Without any images, output the records below verbatim.
⁂
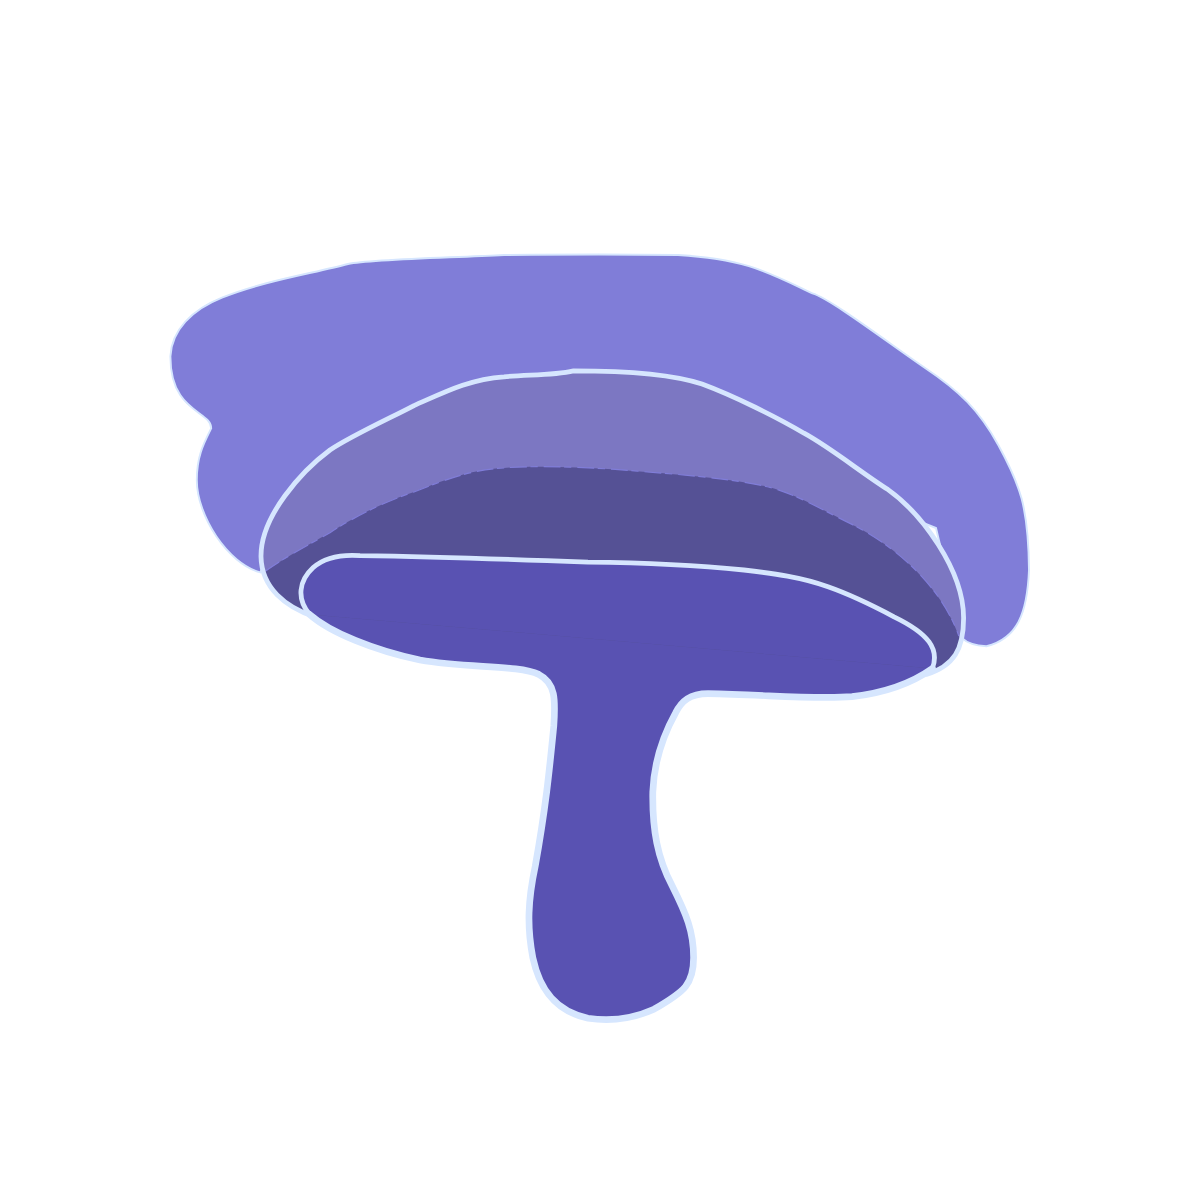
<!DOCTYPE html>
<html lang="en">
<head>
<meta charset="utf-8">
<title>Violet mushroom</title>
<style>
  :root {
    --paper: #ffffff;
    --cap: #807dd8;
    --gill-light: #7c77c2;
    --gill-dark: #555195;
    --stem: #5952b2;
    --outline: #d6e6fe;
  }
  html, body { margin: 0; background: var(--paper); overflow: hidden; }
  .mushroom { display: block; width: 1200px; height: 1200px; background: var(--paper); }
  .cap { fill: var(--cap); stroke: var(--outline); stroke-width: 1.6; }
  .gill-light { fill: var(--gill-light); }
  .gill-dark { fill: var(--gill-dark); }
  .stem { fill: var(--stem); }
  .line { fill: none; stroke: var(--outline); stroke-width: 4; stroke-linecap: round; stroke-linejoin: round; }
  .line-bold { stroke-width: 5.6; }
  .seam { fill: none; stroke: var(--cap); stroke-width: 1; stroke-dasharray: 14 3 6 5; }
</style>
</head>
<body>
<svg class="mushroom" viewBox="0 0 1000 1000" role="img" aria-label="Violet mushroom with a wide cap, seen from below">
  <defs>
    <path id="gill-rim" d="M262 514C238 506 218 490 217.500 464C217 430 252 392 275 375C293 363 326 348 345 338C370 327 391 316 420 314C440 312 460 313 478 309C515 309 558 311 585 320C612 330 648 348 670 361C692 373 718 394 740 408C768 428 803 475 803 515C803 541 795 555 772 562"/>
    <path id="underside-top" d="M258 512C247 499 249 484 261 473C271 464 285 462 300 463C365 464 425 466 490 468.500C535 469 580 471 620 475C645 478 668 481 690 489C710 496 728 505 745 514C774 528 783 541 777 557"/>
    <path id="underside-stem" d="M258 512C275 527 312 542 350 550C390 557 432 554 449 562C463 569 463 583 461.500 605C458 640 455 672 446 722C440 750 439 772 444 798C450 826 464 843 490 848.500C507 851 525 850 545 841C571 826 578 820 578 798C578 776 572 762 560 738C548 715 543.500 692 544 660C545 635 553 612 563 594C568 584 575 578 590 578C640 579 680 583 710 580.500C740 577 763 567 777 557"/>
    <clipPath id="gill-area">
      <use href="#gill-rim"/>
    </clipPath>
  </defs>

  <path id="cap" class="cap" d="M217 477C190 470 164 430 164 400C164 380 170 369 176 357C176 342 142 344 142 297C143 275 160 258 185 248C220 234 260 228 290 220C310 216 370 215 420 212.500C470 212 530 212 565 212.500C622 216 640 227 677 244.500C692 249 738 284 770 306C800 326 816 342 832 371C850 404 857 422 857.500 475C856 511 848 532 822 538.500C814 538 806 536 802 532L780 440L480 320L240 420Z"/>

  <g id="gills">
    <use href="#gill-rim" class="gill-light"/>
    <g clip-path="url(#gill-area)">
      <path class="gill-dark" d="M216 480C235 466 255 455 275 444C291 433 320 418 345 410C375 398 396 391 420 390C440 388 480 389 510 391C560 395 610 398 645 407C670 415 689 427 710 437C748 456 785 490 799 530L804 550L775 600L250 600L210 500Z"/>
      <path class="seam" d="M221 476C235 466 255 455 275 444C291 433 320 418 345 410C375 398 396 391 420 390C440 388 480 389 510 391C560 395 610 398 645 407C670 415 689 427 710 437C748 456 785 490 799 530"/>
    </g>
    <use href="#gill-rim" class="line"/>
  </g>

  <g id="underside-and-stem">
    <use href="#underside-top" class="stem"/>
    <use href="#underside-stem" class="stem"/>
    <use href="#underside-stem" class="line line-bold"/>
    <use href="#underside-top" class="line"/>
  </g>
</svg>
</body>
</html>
⁂
* Response area:
<!DOCTYPE html>
<html lang="en">
<head>
<meta charset="utf-8">
<title>Violet mushroom</title>
<style>
  :root {
    --paper: #ffffff;
    --cap: #807dd8;
    --gill-light: #7c77c2;
    --gill-dark: #555195;
    --stem: #5952b2;
    --outline: #d6e6fe;
  }
  html, body { margin: 0; background: var(--paper); overflow: hidden; }
  .mushroom { display: block; width: 1200px; height: 1200px; background: var(--paper); }
  .cap { fill: var(--cap); stroke: var(--outline); stroke-width: 1.6; }
  .gill-light { fill: var(--gill-light); }
  .gill-dark { fill: var(--gill-dark); }
  .stem { fill: var(--stem); }
  .line { fill: none; stroke: var(--outline); stroke-width: 4; stroke-linecap: round; stroke-linejoin: round; }
  .line-bold { stroke-width: 5.6; }
  .seam { fill: none; stroke: var(--cap); stroke-width: 1; stroke-dasharray: 14 3 6 5; }
</style>
</head>
<body>
<svg class="mushroom" viewBox="0 0 1000 1000" role="img" aria-label="Violet mushroom with a wide cap, seen from below">
  <defs>
    <path id="gill-rim" d="M262 514C238 506 218 490 217.500 464C217 430 252 392 275 375C293 363 326 348 345 338C370 327 391 316 420 314C440 312 460 313 478 309C515 309 558 311 585 320C612 330 648 348 670 361C692 373 718 394 740 408C768 428 803 475 803 515C803 541 795 555 772 562"/>
    <path id="underside-top" d="M258 512C247 499 249 484 261 473C271 464 285 462 300 463C365 464 425 466 490 468.500C535 469 580 471 620 475C645 478 668 481 690 489C710 496 728 505 745 514C774 528 783 541 777 557"/>
    <path id="underside-stem" d="M258 512C275 527 312 542 350 550C390 557 432 554 449 562C463 569 463 583 461.500 605C458 640 455 672 446 722C440 750 439 772 444 798C450 826 464 843 490 848.500C507 851 525 850 545 841C571 826 578 820 578 798C578 776 572 762 560 738C548 715 543.500 692 544 660C545 635 553 612 563 594C568 584 575 578 590 578C640 579 680 583 710 580.500C740 577 763 567 777 557"/>
    <clipPath id="gill-area">
      <use href="#gill-rim"/>
    </clipPath>
  </defs>

  <path id="cap" class="cap" d="M217 477C190 470 164 430 164 400C164 380 170 369 176 357C176 342 142 344 142 297C143 275 160 258 185 248C220 234 260 228 290 220C310 216 370 215 420 212.500C470 212 530 212 565 212.500C622 216 640 227 677 244.500C692 249 738 284 770 306C800 326 816 342 832 371C850 404 857 422 857.500 475C856 511 848 532 822 538.500C814 538 806 536 802 532L780 440L480 320L240 420Z"/>

  <g id="gills">
    <use href="#gill-rim" class="gill-light"/>
    <g clip-path="url(#gill-area)">
      <path class="gill-dark" d="M216 480C235 466 255 455 275 444C291 433 320 418 345 410C375 398 396 391 420 390C440 388 480 389 510 391C560 395 610 398 645 407C670 415 689 427 710 437C748 456 785 490 799 530L804 550L775 600L250 600L210 500Z"/>
      <path class="seam" d="M221 476C235 466 255 455 275 444C291 433 320 418 345 410C375 398 396 391 420 390C440 388 480 389 510 391C560 395 610 398 645 407C670 415 689 427 710 437C748 456 785 490 799 530"/>
    </g>
    <use href="#gill-rim" class="line"/>
  </g>

  <g id="underside-and-stem">
    <use href="#underside-top" class="stem"/>
    <use href="#underside-stem" class="stem"/>
    <use href="#underside-stem" class="line line-bold"/>
    <use href="#underside-top" class="line"/>
  </g>
</svg>
</body>
</html>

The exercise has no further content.